> **WHAT TO PRODUCE**: Return every line from the records below with the string "Noto".

> **Collected data**:
+ + + + +
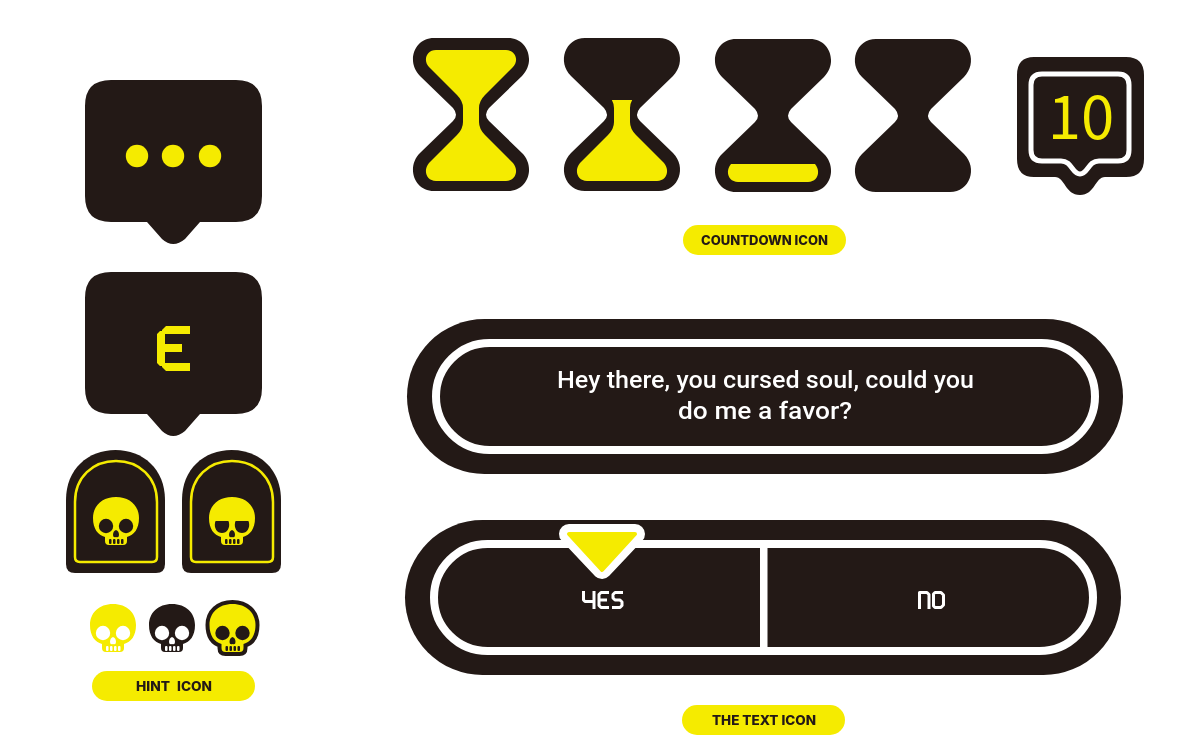
<!DOCTYPE html>
<html lang="en">
<head>
<meta charset="utf-8">
<title>Game interface icons</title>
<style>
:root { --ink: #231916; --yellow: #f5eb00; --paper: #fff; }
html, body { margin: 0; background: var(--paper); overflow: hidden; }
svg { display: block; width: 1200px; height: 755px; }
.ink { fill: var(--ink); }
.yellow { fill: var(--yellow); }
.frame { fill: none; stroke: var(--paper); stroke-width: 8; }
.label { font: 800 12.6px Inter, "Open Sans", sans-serif; fill: var(--ink); }
.dialogue { font: 500 24px Roboto, "Noto Sans", sans-serif; fill: var(--paper); }
.timer { font: 400 60px "Noto Sans CJK JP", "Noto Sans", sans-serif; fill: var(--yellow); }
.lettering { fill: none; stroke: var(--paper); stroke-width: 3; stroke-linejoin: round; }
.skull { fill: var(--bone); }
.sockets { fill: var(--hole); }
.bone-yellow { --bone: var(--yellow); --hole: var(--ink); }
.bone-pale { --bone: var(--yellow); --hole: var(--paper); }
.bone-ink { --bone: var(--ink); --hole: var(--paper); }
.halo { fill: var(--ink); stroke: var(--ink); stroke-width: 8; stroke-linejoin: round; }
</style>
</head>
<body>
<svg viewBox="0 0 1200 755" xmlns="http://www.w3.org/2000/svg">
  <defs>
    <path id="bubble" d="M111 80H236Q262 80 262 106V196Q262 222 236 222H200L185 239Q173 249 162 239L147 222H111Q85 222 85 196V106Q85 80 111 80Z"/>
    <path id="glass" d="M22 0H96C116 0 124 24 110 38L77 70Q71 77 77 83L110 115C124 129 116 153 96 153H22C2 153 -6 129 8 115L41 83Q47 77 41 70L8 38C-6 24 2 0 22 0Z"/>
    <path id="sand" d="M24 12H94C104 12 107 23 101 29L73 57Q67 63 67 70V84Q67 91 73 97L101 125C107 132 104 143 94 143H24C14 143 11 132 17 125L45 97Q51 91 51 84V70Q51 63 45 57L17 29C11 23 14 12 24 12Z"/>
    <clipPath id="half-run"><rect x="0" y="62" width="118" height="91"/></clipPath>
    <path id="cranium" d="M0 -24C14 -24 23 -15 23 -3C23 8 18 14 11 16V20Q11 24 7 24H-7Q-11 24 -11 20V16C-18 14 -23 8 -23 -3C-23 -15 -14 -24 0 -24Z"/>
    <g id="nose-teeth">
      <path d="M0 9Q3 10 3 14Q3 17 0 16Q-3 17 -3 14Q-3 10 0 9Z"/>
      <rect x="-7" y="18" width="2.5" height="5" rx="1"/>
      <rect x="-3" y="18" width="2.5" height="5" rx="1"/>
      <rect x="1" y="18" width="2.5" height="5" rx="1"/>
      <rect x="5" y="18" width="2.5" height="5" rx="1"/>
    </g>
    <g id="skull-awake">
      <use href="#cranium" class="skull"/>
      <g class="sockets">
        <circle cx="-10" cy="5" r="7.2"/>
        <circle cx="10" cy="5" r="7.2"/>
        <use href="#nose-teeth"/>
      </g>
    </g>
    <g id="skull-sleepy">
      <use href="#cranium" class="skull"/>
      <g class="sockets">
        <path id="lidded-eye" d="M-16 0H-4Q-3 0 -3 2C-2 7 -5 12 -10 12C-15 12 -18 7 -17 2Q-17 0 -16 0Z"/>
        <use href="#lidded-eye" x="20"/>
        <use href="#nose-teeth"/>
      </g>
    </g>
    <g id="tomb">
      <path class="ink" d="M66 500C66 469 88 450 115.500 450C143 450 165 469 165 500V564Q165 573 156 573H75Q66 573 66 564Z"/>
      <path d="M75 502C75 477 93 461 116 461C139 461 157 477 157 502V557Q157 562 152 562H80Q75 562 75 557Z" fill="none" stroke="var(--yellow)" stroke-width="2.500"/>
    </g>
    <rect id="pill" class="yellow" width="163" height="30" rx="15"/>
    <g id="panel">
      <rect class="ink" x="407" y="319" width="716" height="155" rx="77.500"/>
      <rect class="frame" x="436" y="343" width="659" height="107" rx="53.500"/>
    </g>
  </defs>

  <rect width="1200" height="755" fill="var(--paper)"/>

  <g id="hint-icons">
    <use href="#bubble" class="ink"/>
    <g class="yellow">
      <circle cx="137" cy="156" r="11.200"/>
      <circle cx="173" cy="156" r="11.200"/>
      <circle cx="210" cy="156" r="11.200"/>
    </g>
    <use href="#bubble" y="192" class="ink"/>
    <path class="yellow" role="img" aria-label="E" d="M166 326H190V334H165V344H182V352H165V363H190V371H166L162 367V366H160L157 363V334L160 331H162V330Z"/>

    <use href="#tomb"/>
    <use href="#tomb" x="116"/>
    <use href="#skull-awake" class="bone-yellow" transform="translate(116 521)"/>
    <use href="#skull-sleepy" class="bone-yellow" transform="translate(232 521)"/>

    <use href="#skull-awake" class="bone-pale" transform="translate(113 628)"/>
    <use href="#skull-awake" class="bone-ink" transform="translate(172 628)"/>
    <g transform="translate(232.500 628)">
      <use href="#cranium" class="halo"/>
      <use href="#skull-awake" class="bone-yellow"/>
    </g>

    <use href="#pill" x="92" y="671"/>
    <text class="label" x="136" y="691" textLength="34" lengthAdjust="spacingAndGlyphs">HINT</text>
    <text class="label" x="177" y="691" textLength="35" lengthAdjust="spacingAndGlyphs">ICON</text>
  </g>

  <g id="countdown-icons">
    <g transform="translate(412 38)">
      <use href="#glass" class="ink"/>
      <use href="#sand" class="yellow"/>
    </g>
    <g transform="translate(563 38)">
      <use href="#glass" class="ink"/>
      <use href="#sand" class="yellow" clip-path="url(#half-run)"/>
    </g>
    <g transform="translate(714 39)">
      <use href="#glass" class="ink"/>
      <path class="yellow" d="M17 125H101C107 132 104 143 94 143H24C14 143 11 132 17 125Z"/>
    </g>
    <use href="#glass" class="ink" x="854" y="39"/>

    <path class="ink" d="M1034 57H1126Q1144 57 1144 75V159Q1144 177 1126 177H1105C1095 177 1095 195 1080 195C1065 195 1065 177 1055 177H1034Q1017 177 1017 159V75Q1017 57 1034 57Z"/>
    <path d="M1042 74H1118Q1129 74 1129 85V150Q1129 161 1118 161H1099C1088 161 1088 174 1080 174C1072 174 1072 161 1061 161H1042Q1031 161 1031 150V85Q1031 74 1042 74Z" fill="none" stroke="var(--paper)" stroke-width="5"/>
    <text class="timer" x="1081" y="139" text-anchor="middle">10</text>

    <use href="#pill" x="683" y="225"/>
    <text class="label" x="701" y="245" textLength="127" lengthAdjust="spacingAndGlyphs">COUNTDOWN ICON</text>
  </g>

  <g id="text-icons">
    <use href="#panel"/>
    <text class="dialogue" x="557" y="388" textLength="417" lengthAdjust="spacingAndGlyphs">Hey there, you cursed soul, could you</text>
    <text class="dialogue" x="678" y="419" textLength="174" lengthAdjust="spacingAndGlyphs">do me a favor?</text>

    <use href="#panel" x="-2" y="201"/>
    <rect x="760" y="546" width="7.500" height="104" fill="var(--paper)"/>
    <g id="choice-pointer" stroke-linejoin="round">
      <path d="M569 534H635L602 569Z" fill="var(--paper)" stroke="var(--paper)" stroke-width="20"/>
      <path class="yellow" d="M569 534H635L602 570Z" stroke="var(--yellow)" stroke-width="4"/>
    </g>
    <g class="lettering" role="img" aria-label="YES">
      <path d="M583.500 591V600L585 601.500H594M594 591V609"/>
      <path d="M609 592.500H601L599 594.500V605.500L601 607.500H609M599 600H607"/>
      <path d="M623 592.500H615L613 594.500V598L615 600H620L622 602V605.500L620 607.500H612"/>
    </g>
    <g class="lettering" role="img" aria-label="NO">
      <path d="M919.500 609V592.500H927L929 594.500V609"/>
      <path d="M935 592.500H941L943.500 595V605L941 607.500H935L933.500 606V594Z"/>
    </g>

    <use href="#pill" x="682" y="705"/>
    <text class="label" x="712" y="724.500" textLength="104" lengthAdjust="spacingAndGlyphs">THE TEXT ICON</text>
  </g>
</svg>
</body>
</html>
+ + + + +
> **ANSWER BELOW**:
.dialogue { font: 500 24px Roboto, "Noto Sans", sans-serif; fill: var(--paper); }
.timer { font: 400 60px "Noto Sans CJK JP", "Noto Sans", sans-serif; fill: var(--yellow); }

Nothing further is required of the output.